For children, for justice, for freedom
As an elected official, Barbara Jordan accomplished many firsts. She was the first African American to serve in the Texas Senate since Reconstruction (1966-72), the first African American woman elected to the U.S. Congress from the South (1972-78), and the first to deliver the keynote address at a national party convention (the Democratic Convention in 1976; she spoke at the convention again in 1992). Her riveting appearance in the Watergate hearings in 1974 helped revitalize many Americans' belief in the strength of the U.S. Constitution.
Teaching at University of Texas
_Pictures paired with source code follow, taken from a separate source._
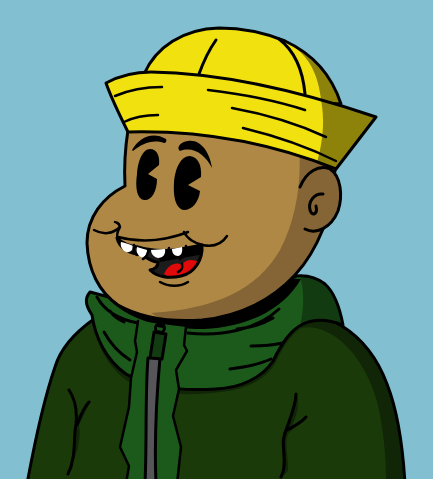
<!DOCTYPE html>
<html lang="en">
<head>
<meta charset="utf-8">
<title>Character in a yellow sailor hat</title>
<style>
:root {
  --sky: #81bfd1;
  --ink: #000;
  --hat: #f1e10f;
  --hat-shade: #8d830b;
  --skin: #b08846;
  --skin-shade: #856535;
  --coat: #1a3a0a;
  --coat-shade: #102606;
  --collar: #1c5a1b;
  --collar-shade: #123b12;
  --zip: #55555a;
  --mouth: #1c1c1c;
  --tongue: #e00a0a;
  --teeth: #fff;
}
html, body { margin: 0; overflow: hidden; background: var(--sky); }
svg { display: block; width: 433px; height: 479px; }
.outline { fill: none; stroke: var(--ink); stroke-width: 3; stroke-linecap: round; stroke-linejoin: round; }
.fine { stroke-width: 2.5; }
.sky { fill: var(--sky); }
.hat { fill: var(--hat); }
.hat-shade { fill: var(--hat-shade); }
.skin { fill: var(--skin); }
.skin-shade { fill: var(--skin-shade); }
.coat { fill: var(--coat); }
.coat-shade { fill: var(--coat-shade); }
.collar { fill: var(--collar); }
.collar-shade { fill: var(--collar-shade); }
.zip { fill: var(--zip); }
.ink { fill: var(--ink); }
.mouth { fill: var(--mouth); }
.tongue { fill: var(--tongue); }
.teeth { fill: var(--teeth); }
</style>
</head>
<body>
<svg viewBox="0 0 433 479" role="img" aria-label="Cartoon character with a yellow sailor hat and a green jacket">
  <defs>
    <path id="coat-shape" d="M27 484C34 446 44 399 55 367C61 347 77 331 94 319L300 319C318 317 331 319 342 326C361 338 377 357 387 384C398 412 403 449 405 484Z"/>
    <path id="collar-shape" d="M90 292C84 299 86 306 92 315C95 337 106 360 126 374C150 388 184 391 216 389C240 388 262 378 273 361C281 345 290 330 303 324C316 318 330 320 343 325C340 309 335 293 325 284C316 277 306 275 296 276L240 300L120 300Z"/>
    <path id="head-shape" d="M128 130C125 149 124 167 125 186C103 197 87 217 87 243C88 270 99 292 118 305C141 318 172 322 202 320C241 316 273 299 295 275C308 261 317 244 323 229L336 166L230 110Z"/>
    <path id="crown-shape" d="M144 74C156 47 183 29 219 28C246 28 268 34 285 41C311 53 331 73 341 104L250 100Z"/>
    <path id="brim-shape" d="M106 83C119 76 135 72 151 72C216 73 291 88 376 117L336 169C271 143 204 130 128 132C120 116 112 100 106 83Z"/>
    <path id="mouth-shape" d="M117 238C123 244 130 246 138 247C160 254 183 249 202 245C203 259 195 273 181 276C169 279 157 277 150 270C156 269 158 266 158 262C151 262 147 258 143 255C132 254 120 251 117 238Z"/>
    <clipPath id="coat-clip"><use href="#coat-shape"/></clipPath>
    <clipPath id="collar-clip"><use href="#collar-shape"/></clipPath>
    <clipPath id="head-clip"><use href="#head-shape"/></clipPath>
    <clipPath id="crown-clip"><use href="#crown-shape"/></clipPath>
    <clipPath id="brim-clip"><use href="#brim-shape"/></clipPath>
    <clipPath id="mouth-clip"><use href="#mouth-shape"/></clipPath>
  </defs>

  <rect class="sky" width="433" height="479"/>

  <g id="coat">
    <use href="#coat-shape" class="coat"/>
    <path class="coat-shade" clip-path="url(#coat-clip)" d="M295 330C310 323 328 330 341 341C363 360 377 391 381 421C385 444 386 464 386 484H420V310H300Z"/>
    <path class="coat-shade" d="M70 392C78 402 78 414 77 424C76 441 72 457 67 476C75 460 82 440 79 425L90 402L77 417C77 408 75 399 70 392ZM297 393C294 413 281 428 282 446C283 457 283 468 280 479L288 471C289 457 284 445 288 434L307 416L291 428C296 417 300 407 297 393Z"/>
    <use href="#coat-shape" class="outline"/>
    <path class="outline" d="M69 390C77 402 77 414 76 424C74 434 75 448 73 458C72 465 70 470 68 474M77 425C80 418 82 410 89 402M296 394C296 404 291 416 287 428C281 440 284 447 284 456C285 465 284 471 281 477M287 430C292 427 300 424 306 417"/>
  </g>

  <g id="collar">
    <path class="coat-shade" d="M93 320C96 344 107 366 126 380C156 396 192 396 220 392C246 390 268 379 277 360C284 345 294 329 310 323Z"/>
    <use href="#collar-shape" class="collar"/>
    <g clip-path="url(#collar-clip)">
      <path class="collar-shade" d="M298 270C304 286 305 304 300 326L350 335V270Z"/>
      <path class="ink" d="M106 296C125 319 160 329 204 329C244 327 282 312 301 279L280 278L200 312Z"/>
    </g>
    <use href="#collar-shape" class="outline"/>
    <path class="outline" d="M97 297C103 308 116 319 138 323M110 311C114 317 118 319 124 322M188 333C222 337 258 329 279 309M273 318C261 325 250 328 237 329M283 343C274 345 263 346 251 346M271 359C258 365 244 367 230 369M104 332C110 343 119 353 130 360"/>
  </g>

  <g id="placket">
    <path class="collar" d="M138 321L186 327L184 345L187 351L176 370L179 389L173 416L181 447L176 484H125L129 466L120 447L129 407L131 378L137 352L135 341Z"/>
    <path class="outline fine" d="M138 321L135 341L137 352L131 378L129 407L120 447L129 466L126 484M186 327L184 345L187 351L176 370L179 389L173 416L181 447L177 484"/>
    <path class="zip" d="M148 358H160C157 391 154 435 156 484H145C147 439 145 394 148 358Z"/>
    <path class="outline" d="M148 358C145 394 147 439 145 484M160 358C157 391 154 435 156 484"/>
    <path class="collar-shade" d="M154 332L166 334L162 359L150 358Z"/>
    <path class="outline" d="M154 332L166 334L162 359L150 358Z"/>
    <circle class="ink" cx="160" cy="328" r="6"/>
    <path class="collar" d="M157 327L163 328L162 331L157 330Z"/>
  </g>

  <g id="head">
    <use href="#head-shape" class="skin"/>
    <path class="skin-shade" clip-path="url(#head-clip)" d="M299 145C302 181 296 220 280 250C257 290 215 309 151 313L180 330H290L350 230V145Z"/>
    <use href="#head-shape" class="outline"/>
  </g>

  <g id="ear">
    <path class="skin-shade" d="M300 187C306 172 319 164 330 169C341 176 343 196 338 211C331 228 316 235 305 229Z"/>
    <path class="outline" d="M300 187C306 172 319 164 330 169C341 176 343 196 338 211C331 228 316 235 305 229M323 194C314 193 308 202 310 210C312 217 318 214 316 206"/>
  </g>

  <g id="face">
    <path class="ink" d="M132 150C139 138 152 131 166 139C167 141 166 143 164 143C152 139 142 144 133 151ZM180 151C176 148 180 142 188 141C201 139 210 153 212 168C205 155 194 146 180 151Z"/>
    <path class="ink" d="M150 149C157 149 160 156 159 165L148 174L157 179C157 192 151 201 144 200C137 199 135 188 137 174C138 160 143 149 150 149Z"/>
    <path class="ink" d="M190 156C198 157 202 165 201 177L188 185L200 191C199 202 192 210 184 210C176 209 173 197 174 183C175 168 181 156 190 156Z"/>
    <path class="outline fine" d="M94 230C103 235 113 234 120 227C119 222 117 223 115 222M120 227C117 232 116 235 118 239M118 237C144 244 170 239 188 232M184 232C190 245 216 253 227 236M160 282C169 287 180 287 188 282"/>
  </g>

  <g id="mouth">
    <use href="#mouth-shape" class="mouth"/>
    <g clip-path="url(#mouth-clip)">
      <path class="tongue" d="M164 274C168 265 176 261 182 265C185 259 193 259 199 262L190 275L172 279Z"/>
      <path class="outline fine" d="M182 264C183 268 181 271 178 272"/>
      <path class="ink" d="M157 251L204 243V254L160 262Z"/>
    </g>
    <use href="#mouth-shape" class="outline"/>
    <path class="teeth" d="M121 242C125 243 130 244 133 246C133 250 130 253 126 252C122 250 120 246 121 242ZM137 247L147 250C147 255 144 258 141 257C137 255 136 251 137 247ZM151 250L165 249C166 254 163 258 158 258C154 257 151 254 151 250ZM172 249L182 247C183 252 181 256 178 256C174 256 172 253 172 249Z"/>
    <path class="outline fine" d="M134 245C133 250 135 254 137 255M149 249C148 254 146 258 143 259M169 248C168 254 167 258 163 260M186 246C187 252 184 257 180 259"/>
  </g>

  <g id="hat">
    <use href="#crown-shape" class="hat"/>
    <path class="hat-shade" clip-path="url(#crown-clip)" d="M279 38C303 49 317 66 321 99L350 110V50Z"/>
    <use href="#crown-shape" class="outline"/>
    <path class="outline" d="M216 40C209 50 204 60 199 74M279 39C296 52 303 72 305 94"/>
    <use href="#brim-shape" class="hat"/>
    <path class="hat-shade" clip-path="url(#brim-clip)" d="M320 95C325 116 324 139 316 166L340 175L385 115Z"/>
    <use href="#brim-shape" class="outline"/>
    <path class="outline fine" d="M115 96C129 90 145 87 162 87M124 122C134 117 145 115 158 115M208 90C242 94 274 100 305 110M232 108C265 114 296 123 326 137M243 128C276 136 306 146 336 161"/>
  </g>
</svg>
</body>
</html>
After leaving the Congress, she taught at the Lyndon B. Johnson School of Public Affairs at The University of Texas at Austin (1979-96). During this time, she also served as ethics counsel to Governor Ann Richards. "Ethical behavior means being honest, telling the truth, and doing what you said you were going to do," she said. She was awarded the Presidential Medal of Freedom, the nation's highest award to a civilian, by President Bill Clinton in 1994.
Ms. Jordan died January 17, 1996, a month short of her 60th birthday. She was buried at the Texas State Cemetery in Austin, the first African American woman to be interred there.
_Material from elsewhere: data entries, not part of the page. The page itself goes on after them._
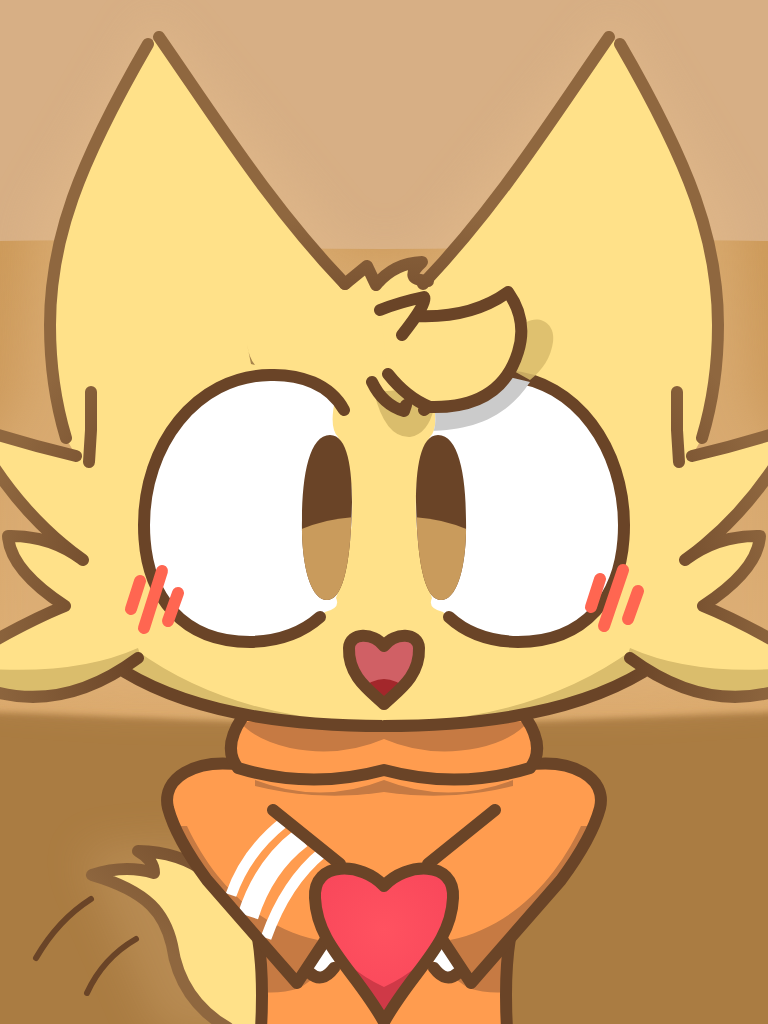
<!DOCTYPE html>
<html lang="en">
<head>
<meta charset="utf-8">
<title>Cat with a heart</title>
<style>
:root{--wall:#d7af85;--band:#cd9a5a;--floor:#aa7b42;--fur:#ffe189;--fur-shade:#dabd6c;--line:#6a4427;--line-soft:#8f673f;--sweater:#ff9c4f;--sweater-shade:#c67a43;--iris:#c99b5c;--blush:#ff6651;--heart:#ff5260;--heart-shade:#cf3947;--tongue:#d06065;--mouth:#a3272b}
html,body{margin:0;height:100%;overflow:hidden}
svg{display:block;width:768px;height:1024px}
.ink{fill:none;stroke:var(--line);stroke-width:12;stroke-linecap:round;stroke-linejoin:round}
.outline{stroke:url(#ink-fade)}
.fur{fill:var(--fur)}
.fur-shade{fill:var(--fur-shade)}
.sweater{fill:var(--sweater)}
.sweater-shade{fill:var(--sweater-shade)}
.white{fill:#fff}
.blush{fill:none;stroke:var(--blush);stroke-width:12;stroke-linecap:round}
.motion{stroke-width:6}
</style>
</head>
<body>
<svg viewBox="0 0 768 1024" role="img" aria-label="Yellow cat in an orange sweater holding a red heart">
<defs>
<radialGradient id="ink-fade" gradientUnits="userSpaceOnUse" cx="384" cy="610" r="540">
<stop offset=".46" stop-color="var(--line)"/><stop offset=".75" stop-color="var(--line-soft)"/><stop offset="1" stop-color="var(--line-soft)"/>
</radialGradient>
<linearGradient id="band-fade" x1="0" y1="0" x2="0" y2="1">
<stop offset="0" stop-color="var(--band)"/><stop offset=".5" stop-color="#cf9d60"/><stop offset="1" stop-color="#dba96c"/>
</linearGradient>
<radialGradient id="heart-glow" gradientUnits="userSpaceOnUse" cx="384" cy="930" r="75">
<stop offset="0" stop-color="#ff5260"/><stop offset="1" stop-color="#f9485b"/>
</radialGradient>
<filter id="blur" x="-30%" y="-30%" width="160%" height="160%"><feGaussianBlur stdDeviation="22"/></filter>
<filter id="soft-edge" x="-5%" y="-5%" width="110%" height="110%"><feGaussianBlur stdDeviation="3"/></filter>
<path id="head-half" d="M384 274L376 285 367 266 345 284C270 205 220 125 159 37L148 44C78 165 50 240 50 325Q50 385 66 438L76 456Q34 448-8 434V468Q30 522 83 560Q50 536 8 536Q12 570 65 606Q35 618-8 640V692Q65 712 125 672Q215 726 386 726V274Z"/>
<path id="eye-white" d="M335 400C318 381 295 374 270 374C195 376 143 446 143 525C143 599 185 642 250 642Q300 641 325 612Q341 608 336 598Q354 550 352 496Q350 455 338 437Q329 428 335 400Z"/>
<path id="pupil" d="M330 435C348 435 352 470 352 502C351 555 345 600 327 600C309 600 301 560 302 520C302 473 310 435 330 435Z"/>
<path id="forelock" d="M380 310Q400 304 424 297Q426 304 418 316Q470 318 508 292Q528 320 518 352C505 395 470 408 430 407Q407 398 388 374Z"/>
<path id="heart" d="M384 886C362 862 313 860 315 898C317 945 355 970 384 1022C413 970 451 945 453 898C455 860 406 862 384 886Z"/>
<path id="sleeve" d="M250 765C200 758 160 775 168 808Q176 838 207 880L297 983 340 915 384 900V765Z"/>
<path id="muzzle" d="M384 646C373 632 350 632 349 648C348 676 369 690 384 704C399 690 420 676 419 648C418 632 395 632 384 646Z"/>
<clipPath id="pupil-clip"><use href="#pupil"/></clipPath>
<clipPath id="heart-clip"><use href="#heart"/></clipPath>
<clipPath id="muzzle-clip"><use href="#muzzle"/></clipPath>
<clipPath id="sleeve-clip"><use href="#sleeve"/></clipPath>
<clipPath id="right-eye-clip"><use href="#eye-white" transform="translate(768 0) scale(-1 1)"/></clipPath>
<clipPath id="head-clip"><use href="#head-half"/></clipPath>

<g id="head-side">
<use href="#head-half" class="fur"/>
<g clip-path="url(#head-clip)" class="fur-shade">
<path d="M-8 669Q80 674 138 648L142 660 100 700H-8Z"/>
<path d="M136 650Q205 700 300 716L310 730 160 710 120 670Z"/>
</g>
<g class="ink outline">
<path d="M159 37C220 125 270 205 345 284"/>
<path d="M148 44C78 165 50 240 50 325Q50 385 66 438M91 392V430L89 462"/>
<path d="M-8 433Q34 446 76 456M-8 464Q30 522 83 560M83 560Q50 535 8 536Q10 570 65 606M65 606Q35 618-8 642M-8 691Q65 712 138 658M125 672Q215 726 384 726"/>
</g>
</g>

<g id="eye">
<use href="#eye-white" class="white"/>
<use href="#pupil" fill="var(--line)"/>
<path d="M295 532Q325 518 358 517V610H295Z" fill="var(--iris)" clip-path="url(#pupil-clip)"/>
</g>

<g id="body-side">
<path class="sweater" d="M262 900V1024H385V900Z"/>
<path class="sweater-shade" d="M262 925V992Q280 994 300 988L325 970Z"/>
<path class="ink" d="M258 938Q264 975 261 1030"/>
<use href="#sleeve" class="sweater"/>
<path class="sweater-shade" clip-path="url(#sleeve-clip)" d="M160 826H187C215 885 260 928 318 940L297 990 200 900Z"/>
</g>

<g id="sleeve-lines" class="ink">
<path d="M242 765C195 758 161 778 168 808Q176 838 207 880L297 983 332 930M273 810L340 864"/>
</g>

<g id="cuff">
<path class="white" d="M328 938L312 966Q318 978 330 970L338 955Z"/>
<path class="ink" d="M310 973Q322 984 334 968"/>
</g>
</defs>

<g id="room">
<rect width="768" height="1024" fill="var(--wall)"/>
<path d="M0 241Q150 238 280 248Q384 250 480 248Q620 238 768 241V730H0Z" fill="url(#band-fade)"/>
<path d="M-10 712Q120 716 384 728Q640 716 778 712V1034H-10Z" fill="var(--floor)" filter="url(#soft-edge)"/>
<g filter="url(#blur)" fill="#e8c08d" opacity=".38">
<path d="M154 10L350 250 420 250 614 10 740 220 750 400 790 460V690L640 700H130L-20 690V460L20 400 30 220Z"/>
<path d="M80 850L190 840 260 900V1034H160Z" opacity=".6"/>
</g>
</g>

<g id="tail">
<path class="fur" d="M207 870Q180 852 138 851Q154 860 154 873Q125 864 92 875C150 892 165 915 172 945Q180 995 225 1024H262L262 930Z"/>
<path class="ink outline" d="M207 873Q180 852 138 851Q154 860 154 873Q125 864 92 875C150 892 165 915 172 945Q180 1000 228 1028"/>
<path class="ink motion" d="M91 899Q58 920 36 958M136 939Q103 958 87 993"/>
</g>

<g id="sweater-body">
<use href="#body-side"/>
<use href="#body-side" transform="translate(768 0) scale(-1 1)"/>
<g clip-path="url(#sleeve-clip)" fill="none" stroke="#fff">
<path d="M284 822Q246 852 231 895" stroke-width="11"/>
<path d="M301 838Q264 866 248 916" stroke-width="21"/>
<path d="M323 852Q286 882 266 938" stroke-width="11"/>
</g>
<path class="sweater-shade" d="M255 780Q320 805 384 780Q448 805 513 780V786Q448 802 384 792Q320 802 255 786Z"/>
<use href="#cuff"/>
<use href="#cuff" transform="translate(768 0) scale(-1 1)"/>
<use href="#sleeve-lines"/>
<use href="#sleeve-lines" transform="translate(768 0) scale(-1 1)"/>
</g>

<g id="collar">
<path class="sweater" d="M242 718Q222 748 238 768Q310 790 384 770Q458 790 530 768Q546 748 526 718Z"/>
<path class="sweater-shade" d="M240 722Q255 740 290 748Q340 758 384 739Q428 758 478 748Q513 740 528 722Z"/>
<path class="ink" d="M242 718Q222 748 238 768Q310 790 384 770Q458 790 530 768Q546 748 526 718"/>
</g>

<g id="held-heart">
<use href="#heart" fill="url(#heart-glow)"/>
<path d="M310 922Q345 970 384 987Q423 970 458 922V1030H310Z" fill="var(--heart-shade)" clip-path="url(#heart-clip)"/>
<use href="#heart" class="ink"/>
</g>

<g id="head">
<path class="fur" d="M345 284L367 266 376 285Q395 265 422 263Q405 280 428 281L430 330H350Z"/>
<use href="#head-side"/>
<use href="#head-side" transform="translate(768 0) scale(-1 1)"/>
<path class="ink outline" d="M345 284L367 266 376 285Q394 263 422 262Q402 280 428 281"/>
<path d="M247 344Q249 358 255 365L251 364Z" fill="#a8844c"/>
</g>

<g id="eyes">
<use href="#eye"/>
<use href="#eye" transform="translate(768 0) scale(-1 1)"/>
<path class="ink" d="M344 410C330 384 300 374 270 375C195 376 144 446 144 525C144 599 185 642 250 642Q293 641 320 617"/>
<path class="ink" d="M506 376C577 380 624 450 624 525C624 599 583 642 518 642Q475 641 449 617"/>
</g>

<g id="forelock-tuft">
<path class="fur-shade" d="M518 330C530 312 556 318 553 342Q550 364 530 380L512 370Z" fill-opacity=".85"/>
<path class="fur-shade" d="M374 392Q385 438 410 437Q428 434 434 408L400 390Z"/>
<path d="M432 404Q470 405 505 376L530 382C505 420 470 430 430 431Z" fill="#cbcbcb" clip-path="url(#right-eye-clip)"/>
<use href="#forelock" class="fur"/>
<path class="ink" d="M380 310Q400 302 424 297Q428 302 402 335M418 316Q472 318 508 292Q528 320 518 352C505 395 470 408 430 407Q407 398 388 374M372 382Q383 405 404 411L406 405M424 410L428 407"/>
</g>

<g id="blush" class="blush">
<path d="M140 581L131 609M162 571L144 628M178 593L168 621"/>
<path d="M600 579L591 607M623 570L604 626M638 591L628 619"/>
</g>

<g id="mouth">
<use href="#muzzle" fill="var(--tongue)"/>
<path d="M360 690Q384 668 408 690V710H360Z" fill="var(--mouth)" clip-path="url(#muzzle-clip)"/>
<use href="#muzzle" class="ink"/>
</g>
</svg>
</body>
</html>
Learn More About Her Life
Ms. Jordan was born in Houston February 21, 1936. Several books chronicle her life and accomplishments.
> Barbara Jordan: African American Politician, by Joseph D. McNair (for youth ages 9-12)
> Barbara Jordan: American Hero by Mary Beth Rogers
> Barbara Jordan: Breaking the Barriers by Ann Fears Crawford
> Barbara Jordan: Getting Things Done by James Mendelsohn
> Barbara Jordan: Speaking the Truth with Eloquent Thunder, speeches assembled by Max Sherman
> Private Woman in Public Spaces: Barbara Jordan's Speeches on Ethics, Public Religion, and Law, assembled by Barbara Ann Holmes